Instead, they ended up talking about Brexit, again.
That UK lawmakers have spent the last 33 months since the country voted to leave the EU failing to agree on how to do so has thrown multiple spanners into the complicated workings of the bloc, whose leaders desperately need to hash out unified policies on a number of issues, but are instead constantly derailed by the one member state who, at least in theory, doesn’t want to be there.
Next month, Chinese Premier Li Keqiang will visit Brussels for a summit with European leaders, before heading for Croatia for a meeting with representatives of a organization of 16 central and eastern European countries, just the kind of grouping some fear could be used to split the wider EU.
Ahead of last week’s summit meeting, the European Commission said that China “is simultaneously a cooperation partner with whom the EU has closely aligned objectives, a negotiating partner, with whom the EU needs to find a balance of interests, an economic competitor in pursuit of technological leadership, and a systemic rival promoting alternative models of governance.”
China is the EU’s largest trading partner, while Europe is China’s second largest after the US, with over $1 billion in trade between the two parties done every day on average. Crafting a unified policy on how to interact with Beijing is a key issue for Brussels, and one the EU can hardly afford to screw up.

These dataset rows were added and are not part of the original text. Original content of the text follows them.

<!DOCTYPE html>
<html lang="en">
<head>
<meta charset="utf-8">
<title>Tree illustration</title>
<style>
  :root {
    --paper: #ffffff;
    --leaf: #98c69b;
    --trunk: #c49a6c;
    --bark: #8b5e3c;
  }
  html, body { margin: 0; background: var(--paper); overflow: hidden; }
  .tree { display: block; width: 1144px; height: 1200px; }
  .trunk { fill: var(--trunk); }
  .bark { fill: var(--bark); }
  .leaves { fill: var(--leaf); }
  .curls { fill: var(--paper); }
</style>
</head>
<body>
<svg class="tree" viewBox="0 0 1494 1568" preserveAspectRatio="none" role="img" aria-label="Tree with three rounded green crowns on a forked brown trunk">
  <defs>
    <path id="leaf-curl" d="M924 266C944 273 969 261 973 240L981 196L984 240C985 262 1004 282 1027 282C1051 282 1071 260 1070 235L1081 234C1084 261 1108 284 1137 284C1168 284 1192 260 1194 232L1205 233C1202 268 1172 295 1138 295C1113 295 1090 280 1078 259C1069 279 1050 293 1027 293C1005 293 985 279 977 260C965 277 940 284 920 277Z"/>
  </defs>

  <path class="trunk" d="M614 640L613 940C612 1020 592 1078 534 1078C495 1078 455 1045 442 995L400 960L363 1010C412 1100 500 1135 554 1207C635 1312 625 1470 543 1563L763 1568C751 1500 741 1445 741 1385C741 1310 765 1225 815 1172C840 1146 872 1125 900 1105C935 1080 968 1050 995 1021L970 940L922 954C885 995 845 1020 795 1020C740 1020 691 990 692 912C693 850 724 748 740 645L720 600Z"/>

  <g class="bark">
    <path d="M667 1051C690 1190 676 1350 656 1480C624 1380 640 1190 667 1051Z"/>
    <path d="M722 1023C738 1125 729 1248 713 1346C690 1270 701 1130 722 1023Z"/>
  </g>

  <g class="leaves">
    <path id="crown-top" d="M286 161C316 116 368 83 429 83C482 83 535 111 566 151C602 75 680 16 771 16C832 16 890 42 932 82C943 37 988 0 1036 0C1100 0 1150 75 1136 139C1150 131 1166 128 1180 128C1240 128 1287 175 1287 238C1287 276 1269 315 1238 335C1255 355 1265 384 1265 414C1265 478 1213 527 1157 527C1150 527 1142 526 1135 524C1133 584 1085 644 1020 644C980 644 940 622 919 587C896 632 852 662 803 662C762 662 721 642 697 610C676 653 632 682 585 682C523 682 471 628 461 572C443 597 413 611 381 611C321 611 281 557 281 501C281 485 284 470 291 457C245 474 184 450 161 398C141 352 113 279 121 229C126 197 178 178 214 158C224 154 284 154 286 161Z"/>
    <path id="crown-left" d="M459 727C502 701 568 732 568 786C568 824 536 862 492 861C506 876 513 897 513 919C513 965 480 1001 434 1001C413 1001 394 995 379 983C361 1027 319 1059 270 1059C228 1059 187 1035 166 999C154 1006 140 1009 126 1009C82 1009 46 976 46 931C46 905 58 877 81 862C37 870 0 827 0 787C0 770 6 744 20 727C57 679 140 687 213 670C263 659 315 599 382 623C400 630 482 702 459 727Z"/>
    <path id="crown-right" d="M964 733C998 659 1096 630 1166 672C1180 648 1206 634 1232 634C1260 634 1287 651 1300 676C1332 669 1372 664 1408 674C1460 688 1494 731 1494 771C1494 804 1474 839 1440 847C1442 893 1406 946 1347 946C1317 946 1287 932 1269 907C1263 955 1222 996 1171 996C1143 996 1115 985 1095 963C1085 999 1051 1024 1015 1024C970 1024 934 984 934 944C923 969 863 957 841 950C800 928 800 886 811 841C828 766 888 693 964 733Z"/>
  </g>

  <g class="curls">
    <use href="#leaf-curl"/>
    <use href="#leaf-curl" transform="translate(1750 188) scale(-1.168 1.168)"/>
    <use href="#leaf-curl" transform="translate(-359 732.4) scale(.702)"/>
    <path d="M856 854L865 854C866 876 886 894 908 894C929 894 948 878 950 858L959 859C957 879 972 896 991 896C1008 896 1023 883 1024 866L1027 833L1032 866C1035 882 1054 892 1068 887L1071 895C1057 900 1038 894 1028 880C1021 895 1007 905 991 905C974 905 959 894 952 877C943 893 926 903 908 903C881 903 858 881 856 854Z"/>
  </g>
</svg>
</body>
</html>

But there is considerable disagreement within the bloc on how to go about finding this balance, with some members, notably Germany, increasingly hawkish with regard to Beijing, both as an economic and security challenge, while other countries remain eager to embrace Chinese investment.